A study examines Eurasian jays' reactions to illusions. To protect food from potential pilferers, large-brained birds, such as corvids, often manipulate food items within their beak in a manner reminiscent of sleight-of-hand techniques used by magicians. Elias Garcia-Pelegrin and colleagues examined whether sleight-of-hand illusions could deceive Eurasian jays. The authors trained six jays to peck at a fist to retrieve an edible reward hidden inside. During each experimental session, a reward was shown to the jay with one hand and either transferred to the opposite hand or retained in the same hand. If the jay pecked at the fist holding the reward, the jay was allowed to consume the reward. Jays observed three illusionary techniques: palming, which involves concealing an object in the palm; the French drop, which involves mimicking the grab of an object from one hand to the other; and the fast pass, which involves passing an object from one hand to the other quickly enough so that the transfer is unnoticed. Eighty human participants recruited online also observed the illusions via recorded videos. The authors report that jays were significantly less likely than humans to be deceived by French drops and palming, but both groups were equally deceived by fast passes. The findings suggest that humans and Eurasian jays are susceptible to illusions using fast movements, but jays are more influenced by observable motions than expected motions, according to the authors.

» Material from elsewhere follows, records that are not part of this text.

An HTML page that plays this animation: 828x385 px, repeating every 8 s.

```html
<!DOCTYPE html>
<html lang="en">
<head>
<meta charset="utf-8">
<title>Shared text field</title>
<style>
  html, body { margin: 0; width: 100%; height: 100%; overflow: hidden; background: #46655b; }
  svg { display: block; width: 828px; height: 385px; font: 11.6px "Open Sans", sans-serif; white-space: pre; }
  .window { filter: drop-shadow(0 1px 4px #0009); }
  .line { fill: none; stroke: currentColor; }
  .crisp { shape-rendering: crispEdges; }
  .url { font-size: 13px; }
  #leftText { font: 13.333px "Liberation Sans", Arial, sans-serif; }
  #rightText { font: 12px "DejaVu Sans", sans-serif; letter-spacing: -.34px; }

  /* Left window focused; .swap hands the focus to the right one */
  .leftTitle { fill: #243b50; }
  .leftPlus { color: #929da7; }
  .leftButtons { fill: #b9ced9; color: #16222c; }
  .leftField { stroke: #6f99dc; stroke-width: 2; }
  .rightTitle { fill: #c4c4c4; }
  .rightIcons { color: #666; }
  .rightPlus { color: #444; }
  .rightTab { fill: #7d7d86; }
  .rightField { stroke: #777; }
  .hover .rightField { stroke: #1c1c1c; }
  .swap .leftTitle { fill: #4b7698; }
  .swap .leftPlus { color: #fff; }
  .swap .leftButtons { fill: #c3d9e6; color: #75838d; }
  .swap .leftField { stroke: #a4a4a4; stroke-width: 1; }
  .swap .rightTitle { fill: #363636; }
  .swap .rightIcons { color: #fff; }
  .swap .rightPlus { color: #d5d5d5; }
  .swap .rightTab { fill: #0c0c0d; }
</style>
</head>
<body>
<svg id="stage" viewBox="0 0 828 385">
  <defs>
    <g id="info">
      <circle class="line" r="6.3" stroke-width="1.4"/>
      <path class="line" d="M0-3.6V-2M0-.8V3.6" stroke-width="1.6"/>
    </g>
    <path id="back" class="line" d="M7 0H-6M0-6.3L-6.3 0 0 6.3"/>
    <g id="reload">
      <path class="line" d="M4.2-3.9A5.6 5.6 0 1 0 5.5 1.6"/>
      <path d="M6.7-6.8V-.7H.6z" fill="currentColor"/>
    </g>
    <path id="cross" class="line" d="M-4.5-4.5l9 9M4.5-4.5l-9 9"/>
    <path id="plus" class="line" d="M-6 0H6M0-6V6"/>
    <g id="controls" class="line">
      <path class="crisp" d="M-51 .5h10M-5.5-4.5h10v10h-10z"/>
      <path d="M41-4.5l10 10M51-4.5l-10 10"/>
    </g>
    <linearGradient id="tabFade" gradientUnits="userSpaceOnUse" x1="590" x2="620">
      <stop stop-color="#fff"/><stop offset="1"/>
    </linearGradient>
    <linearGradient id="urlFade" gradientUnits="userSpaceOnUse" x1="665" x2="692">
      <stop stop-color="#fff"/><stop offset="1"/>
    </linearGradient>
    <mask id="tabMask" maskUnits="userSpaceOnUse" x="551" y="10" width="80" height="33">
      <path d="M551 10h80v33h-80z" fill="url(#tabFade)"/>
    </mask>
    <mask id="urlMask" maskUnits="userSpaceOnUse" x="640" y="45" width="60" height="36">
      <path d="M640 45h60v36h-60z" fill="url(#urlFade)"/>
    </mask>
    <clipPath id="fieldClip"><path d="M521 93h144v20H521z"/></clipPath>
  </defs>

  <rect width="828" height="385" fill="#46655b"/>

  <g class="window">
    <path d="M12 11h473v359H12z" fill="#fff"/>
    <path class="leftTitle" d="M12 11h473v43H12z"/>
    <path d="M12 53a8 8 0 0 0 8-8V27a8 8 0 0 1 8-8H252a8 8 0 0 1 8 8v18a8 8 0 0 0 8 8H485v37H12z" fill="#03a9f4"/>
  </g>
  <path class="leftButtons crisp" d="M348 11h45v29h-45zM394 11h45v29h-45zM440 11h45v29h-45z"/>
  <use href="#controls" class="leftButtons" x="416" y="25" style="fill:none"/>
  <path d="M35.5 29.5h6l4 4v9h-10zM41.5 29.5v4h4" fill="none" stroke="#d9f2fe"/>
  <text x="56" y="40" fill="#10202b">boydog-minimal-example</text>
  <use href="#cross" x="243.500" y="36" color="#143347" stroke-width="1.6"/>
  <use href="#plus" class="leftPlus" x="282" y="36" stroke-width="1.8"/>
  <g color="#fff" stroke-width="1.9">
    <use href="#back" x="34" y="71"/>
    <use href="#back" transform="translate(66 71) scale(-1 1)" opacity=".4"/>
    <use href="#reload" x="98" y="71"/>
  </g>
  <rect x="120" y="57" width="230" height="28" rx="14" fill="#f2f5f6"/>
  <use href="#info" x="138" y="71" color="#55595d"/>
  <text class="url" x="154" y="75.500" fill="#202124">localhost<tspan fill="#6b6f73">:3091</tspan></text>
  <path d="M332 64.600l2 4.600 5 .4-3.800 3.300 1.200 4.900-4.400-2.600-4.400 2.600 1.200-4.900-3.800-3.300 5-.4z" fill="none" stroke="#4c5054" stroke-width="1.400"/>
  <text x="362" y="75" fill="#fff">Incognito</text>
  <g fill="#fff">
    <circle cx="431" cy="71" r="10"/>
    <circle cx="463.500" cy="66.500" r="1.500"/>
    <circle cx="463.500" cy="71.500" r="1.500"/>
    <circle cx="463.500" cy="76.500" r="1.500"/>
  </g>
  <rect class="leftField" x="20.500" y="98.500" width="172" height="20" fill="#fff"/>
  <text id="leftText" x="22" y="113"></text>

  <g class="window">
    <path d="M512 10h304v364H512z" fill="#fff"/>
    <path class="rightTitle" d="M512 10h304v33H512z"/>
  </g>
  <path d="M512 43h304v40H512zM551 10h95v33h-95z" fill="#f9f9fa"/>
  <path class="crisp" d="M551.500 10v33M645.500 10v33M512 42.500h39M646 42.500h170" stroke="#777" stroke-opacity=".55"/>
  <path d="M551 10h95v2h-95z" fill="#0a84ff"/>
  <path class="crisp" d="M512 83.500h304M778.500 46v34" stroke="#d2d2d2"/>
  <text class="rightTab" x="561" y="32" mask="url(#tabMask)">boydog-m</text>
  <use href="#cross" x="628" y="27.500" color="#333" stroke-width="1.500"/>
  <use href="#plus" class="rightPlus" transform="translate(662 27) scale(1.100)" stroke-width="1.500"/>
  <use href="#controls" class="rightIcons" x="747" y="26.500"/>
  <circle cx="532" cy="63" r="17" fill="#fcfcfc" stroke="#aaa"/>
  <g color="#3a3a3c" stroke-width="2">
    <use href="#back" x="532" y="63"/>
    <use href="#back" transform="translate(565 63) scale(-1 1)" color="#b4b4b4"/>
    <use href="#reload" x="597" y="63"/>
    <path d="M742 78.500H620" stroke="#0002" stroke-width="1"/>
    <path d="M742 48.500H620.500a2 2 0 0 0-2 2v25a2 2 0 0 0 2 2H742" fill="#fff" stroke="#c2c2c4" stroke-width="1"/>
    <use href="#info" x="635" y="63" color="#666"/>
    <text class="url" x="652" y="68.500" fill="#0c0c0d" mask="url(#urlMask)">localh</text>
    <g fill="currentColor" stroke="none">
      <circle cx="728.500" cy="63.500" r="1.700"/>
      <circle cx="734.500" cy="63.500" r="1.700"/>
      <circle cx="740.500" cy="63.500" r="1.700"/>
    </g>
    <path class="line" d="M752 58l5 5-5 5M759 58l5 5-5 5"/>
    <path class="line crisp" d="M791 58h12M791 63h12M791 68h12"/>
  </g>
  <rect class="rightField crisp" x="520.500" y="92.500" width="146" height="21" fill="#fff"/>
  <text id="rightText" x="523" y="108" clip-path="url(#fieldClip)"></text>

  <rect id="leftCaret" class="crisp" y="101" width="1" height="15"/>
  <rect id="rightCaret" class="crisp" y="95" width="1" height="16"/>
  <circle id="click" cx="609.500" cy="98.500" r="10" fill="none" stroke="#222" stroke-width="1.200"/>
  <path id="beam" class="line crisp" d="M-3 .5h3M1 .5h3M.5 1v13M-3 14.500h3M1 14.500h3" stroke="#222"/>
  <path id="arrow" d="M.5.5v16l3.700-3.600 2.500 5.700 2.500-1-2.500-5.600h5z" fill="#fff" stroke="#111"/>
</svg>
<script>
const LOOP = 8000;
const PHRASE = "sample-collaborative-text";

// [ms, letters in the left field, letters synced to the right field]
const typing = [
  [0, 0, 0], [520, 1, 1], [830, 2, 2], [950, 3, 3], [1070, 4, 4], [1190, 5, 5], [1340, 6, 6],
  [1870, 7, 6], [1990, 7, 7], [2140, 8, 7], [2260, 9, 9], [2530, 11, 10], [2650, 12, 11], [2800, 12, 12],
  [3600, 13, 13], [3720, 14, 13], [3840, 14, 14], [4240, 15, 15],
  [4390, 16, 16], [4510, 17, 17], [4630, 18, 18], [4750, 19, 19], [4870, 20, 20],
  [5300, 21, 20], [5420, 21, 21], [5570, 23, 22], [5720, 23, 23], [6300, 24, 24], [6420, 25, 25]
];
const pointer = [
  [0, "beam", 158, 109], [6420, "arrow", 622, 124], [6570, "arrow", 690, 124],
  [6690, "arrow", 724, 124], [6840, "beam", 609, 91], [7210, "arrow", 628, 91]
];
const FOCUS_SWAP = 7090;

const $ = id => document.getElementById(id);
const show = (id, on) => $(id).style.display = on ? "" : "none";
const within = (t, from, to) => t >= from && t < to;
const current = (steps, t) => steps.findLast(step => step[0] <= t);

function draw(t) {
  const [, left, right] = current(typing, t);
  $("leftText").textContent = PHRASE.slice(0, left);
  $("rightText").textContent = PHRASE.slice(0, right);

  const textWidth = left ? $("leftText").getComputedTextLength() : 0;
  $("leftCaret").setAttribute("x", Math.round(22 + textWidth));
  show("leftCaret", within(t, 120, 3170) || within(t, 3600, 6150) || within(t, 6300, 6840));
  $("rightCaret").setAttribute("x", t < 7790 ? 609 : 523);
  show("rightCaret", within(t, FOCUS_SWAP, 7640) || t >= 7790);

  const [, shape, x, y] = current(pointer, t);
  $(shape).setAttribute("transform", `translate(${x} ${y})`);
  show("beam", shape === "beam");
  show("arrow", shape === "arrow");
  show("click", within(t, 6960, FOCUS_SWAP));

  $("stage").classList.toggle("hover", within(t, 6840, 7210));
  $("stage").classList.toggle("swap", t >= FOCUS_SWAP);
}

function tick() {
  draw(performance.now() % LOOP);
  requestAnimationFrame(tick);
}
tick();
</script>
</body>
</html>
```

Article #20-26106: "Exploring the perceptual inabilities of Eurasian jays (Garrulus glandarius) using magic effects," by Elias Garcia-Pelegrin, Alexandra K. Schnell, Clive Wilkins, and Nicola S. Clayton.

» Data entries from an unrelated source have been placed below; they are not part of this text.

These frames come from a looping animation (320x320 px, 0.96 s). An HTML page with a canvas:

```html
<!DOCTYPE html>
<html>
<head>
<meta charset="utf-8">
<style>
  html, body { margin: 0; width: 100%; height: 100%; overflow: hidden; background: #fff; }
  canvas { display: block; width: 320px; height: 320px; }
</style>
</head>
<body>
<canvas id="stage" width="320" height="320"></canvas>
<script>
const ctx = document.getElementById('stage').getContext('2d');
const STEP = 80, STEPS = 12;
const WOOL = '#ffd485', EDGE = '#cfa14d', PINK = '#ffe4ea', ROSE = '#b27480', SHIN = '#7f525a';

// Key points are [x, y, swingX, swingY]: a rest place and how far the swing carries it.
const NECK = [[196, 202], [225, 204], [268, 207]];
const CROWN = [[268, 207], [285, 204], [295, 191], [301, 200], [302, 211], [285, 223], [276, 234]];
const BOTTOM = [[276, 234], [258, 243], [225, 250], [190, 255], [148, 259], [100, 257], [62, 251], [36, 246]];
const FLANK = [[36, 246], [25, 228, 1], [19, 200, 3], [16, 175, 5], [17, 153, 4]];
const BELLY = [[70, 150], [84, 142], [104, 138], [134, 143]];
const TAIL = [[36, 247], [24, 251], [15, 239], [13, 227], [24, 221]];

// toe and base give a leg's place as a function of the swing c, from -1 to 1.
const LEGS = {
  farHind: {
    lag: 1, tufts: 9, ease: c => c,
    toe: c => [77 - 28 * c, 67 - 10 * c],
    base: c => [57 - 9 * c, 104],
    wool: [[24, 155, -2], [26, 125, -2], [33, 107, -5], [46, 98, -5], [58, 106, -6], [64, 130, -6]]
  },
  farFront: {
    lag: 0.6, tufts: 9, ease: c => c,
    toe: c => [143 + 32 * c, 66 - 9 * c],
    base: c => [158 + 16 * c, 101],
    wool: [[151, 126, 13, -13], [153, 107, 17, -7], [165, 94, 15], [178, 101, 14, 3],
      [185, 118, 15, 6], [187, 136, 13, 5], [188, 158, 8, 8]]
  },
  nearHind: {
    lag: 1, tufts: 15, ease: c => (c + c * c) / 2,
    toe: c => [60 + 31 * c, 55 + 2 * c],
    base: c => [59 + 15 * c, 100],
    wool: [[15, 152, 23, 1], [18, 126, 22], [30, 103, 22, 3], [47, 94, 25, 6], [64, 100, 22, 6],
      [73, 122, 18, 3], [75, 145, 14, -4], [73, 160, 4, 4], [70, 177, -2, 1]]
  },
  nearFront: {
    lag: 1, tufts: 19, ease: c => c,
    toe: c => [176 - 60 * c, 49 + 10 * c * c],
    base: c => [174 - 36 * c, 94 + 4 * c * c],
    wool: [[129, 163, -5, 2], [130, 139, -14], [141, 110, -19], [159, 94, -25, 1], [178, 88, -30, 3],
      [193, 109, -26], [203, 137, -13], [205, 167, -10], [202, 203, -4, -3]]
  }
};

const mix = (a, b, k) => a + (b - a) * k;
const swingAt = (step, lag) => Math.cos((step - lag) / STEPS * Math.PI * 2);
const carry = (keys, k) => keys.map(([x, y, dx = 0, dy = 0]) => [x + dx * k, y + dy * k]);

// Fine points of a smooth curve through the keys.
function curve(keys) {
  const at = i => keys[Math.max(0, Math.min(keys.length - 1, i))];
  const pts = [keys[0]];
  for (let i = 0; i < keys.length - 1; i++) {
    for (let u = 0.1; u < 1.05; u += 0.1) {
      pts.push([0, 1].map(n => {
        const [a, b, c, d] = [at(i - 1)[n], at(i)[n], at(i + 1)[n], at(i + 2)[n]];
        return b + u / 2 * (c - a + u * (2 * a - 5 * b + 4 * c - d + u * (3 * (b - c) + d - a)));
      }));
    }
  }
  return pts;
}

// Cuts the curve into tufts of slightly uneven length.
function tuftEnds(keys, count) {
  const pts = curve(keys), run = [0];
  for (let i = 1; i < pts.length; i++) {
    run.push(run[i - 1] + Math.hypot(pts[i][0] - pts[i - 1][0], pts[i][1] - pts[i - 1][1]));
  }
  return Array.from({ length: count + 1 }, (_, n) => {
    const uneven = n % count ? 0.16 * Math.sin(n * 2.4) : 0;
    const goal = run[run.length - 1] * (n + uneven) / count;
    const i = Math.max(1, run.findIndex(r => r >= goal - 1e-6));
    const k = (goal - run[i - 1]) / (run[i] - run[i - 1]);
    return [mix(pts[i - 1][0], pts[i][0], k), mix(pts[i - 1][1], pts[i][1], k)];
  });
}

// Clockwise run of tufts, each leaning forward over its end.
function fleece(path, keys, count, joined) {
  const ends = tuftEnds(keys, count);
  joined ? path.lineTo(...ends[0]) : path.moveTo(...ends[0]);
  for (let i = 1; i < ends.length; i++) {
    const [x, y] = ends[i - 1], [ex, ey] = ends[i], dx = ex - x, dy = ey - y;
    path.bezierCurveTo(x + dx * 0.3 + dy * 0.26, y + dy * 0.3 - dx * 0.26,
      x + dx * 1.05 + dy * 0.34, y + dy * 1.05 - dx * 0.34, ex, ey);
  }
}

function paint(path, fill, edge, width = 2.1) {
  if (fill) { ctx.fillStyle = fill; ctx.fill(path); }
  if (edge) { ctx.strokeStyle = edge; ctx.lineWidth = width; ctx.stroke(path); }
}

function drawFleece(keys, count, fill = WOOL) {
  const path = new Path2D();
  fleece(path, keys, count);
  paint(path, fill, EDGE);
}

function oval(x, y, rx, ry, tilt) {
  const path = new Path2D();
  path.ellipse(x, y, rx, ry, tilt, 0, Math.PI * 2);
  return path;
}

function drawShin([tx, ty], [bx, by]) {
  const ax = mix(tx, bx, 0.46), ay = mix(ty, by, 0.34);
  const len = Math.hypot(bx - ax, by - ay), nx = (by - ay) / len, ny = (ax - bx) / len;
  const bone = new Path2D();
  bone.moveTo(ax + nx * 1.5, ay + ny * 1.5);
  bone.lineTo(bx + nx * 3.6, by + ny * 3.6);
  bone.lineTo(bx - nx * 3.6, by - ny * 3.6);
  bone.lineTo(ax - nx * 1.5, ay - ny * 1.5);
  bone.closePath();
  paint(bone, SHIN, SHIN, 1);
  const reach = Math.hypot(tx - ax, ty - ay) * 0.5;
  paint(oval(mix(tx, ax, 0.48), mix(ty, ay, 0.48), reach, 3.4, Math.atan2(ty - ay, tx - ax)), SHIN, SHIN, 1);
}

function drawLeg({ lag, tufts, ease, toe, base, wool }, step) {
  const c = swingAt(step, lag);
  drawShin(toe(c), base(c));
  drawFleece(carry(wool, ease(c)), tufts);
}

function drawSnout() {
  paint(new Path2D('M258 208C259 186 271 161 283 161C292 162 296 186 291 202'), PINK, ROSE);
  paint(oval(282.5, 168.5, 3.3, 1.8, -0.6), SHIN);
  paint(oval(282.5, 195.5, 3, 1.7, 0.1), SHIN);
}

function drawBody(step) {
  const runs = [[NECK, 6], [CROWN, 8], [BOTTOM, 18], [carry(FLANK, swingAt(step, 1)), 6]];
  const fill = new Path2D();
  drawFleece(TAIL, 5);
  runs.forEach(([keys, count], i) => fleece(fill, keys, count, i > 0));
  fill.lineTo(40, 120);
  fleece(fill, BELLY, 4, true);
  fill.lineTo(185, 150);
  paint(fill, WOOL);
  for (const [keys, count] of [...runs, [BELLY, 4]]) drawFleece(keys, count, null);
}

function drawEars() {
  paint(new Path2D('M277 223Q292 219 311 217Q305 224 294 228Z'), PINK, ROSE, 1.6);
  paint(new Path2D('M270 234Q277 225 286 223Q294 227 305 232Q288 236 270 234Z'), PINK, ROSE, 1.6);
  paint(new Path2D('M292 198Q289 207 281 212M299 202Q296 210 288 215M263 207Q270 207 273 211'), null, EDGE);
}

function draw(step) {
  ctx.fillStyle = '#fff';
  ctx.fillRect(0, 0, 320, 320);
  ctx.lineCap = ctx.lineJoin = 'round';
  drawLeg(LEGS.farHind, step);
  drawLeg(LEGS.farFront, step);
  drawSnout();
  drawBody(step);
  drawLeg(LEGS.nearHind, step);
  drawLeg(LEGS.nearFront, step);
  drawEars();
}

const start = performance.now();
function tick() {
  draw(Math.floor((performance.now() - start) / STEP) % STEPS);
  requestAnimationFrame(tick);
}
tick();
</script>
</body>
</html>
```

MEDIA CONTACT: Elias Garcia-Pelegrin, University of Cambridge, UNITED KINGDOM; email: firstname.lastname@example.org
Proceedings of the National Academy of Sciences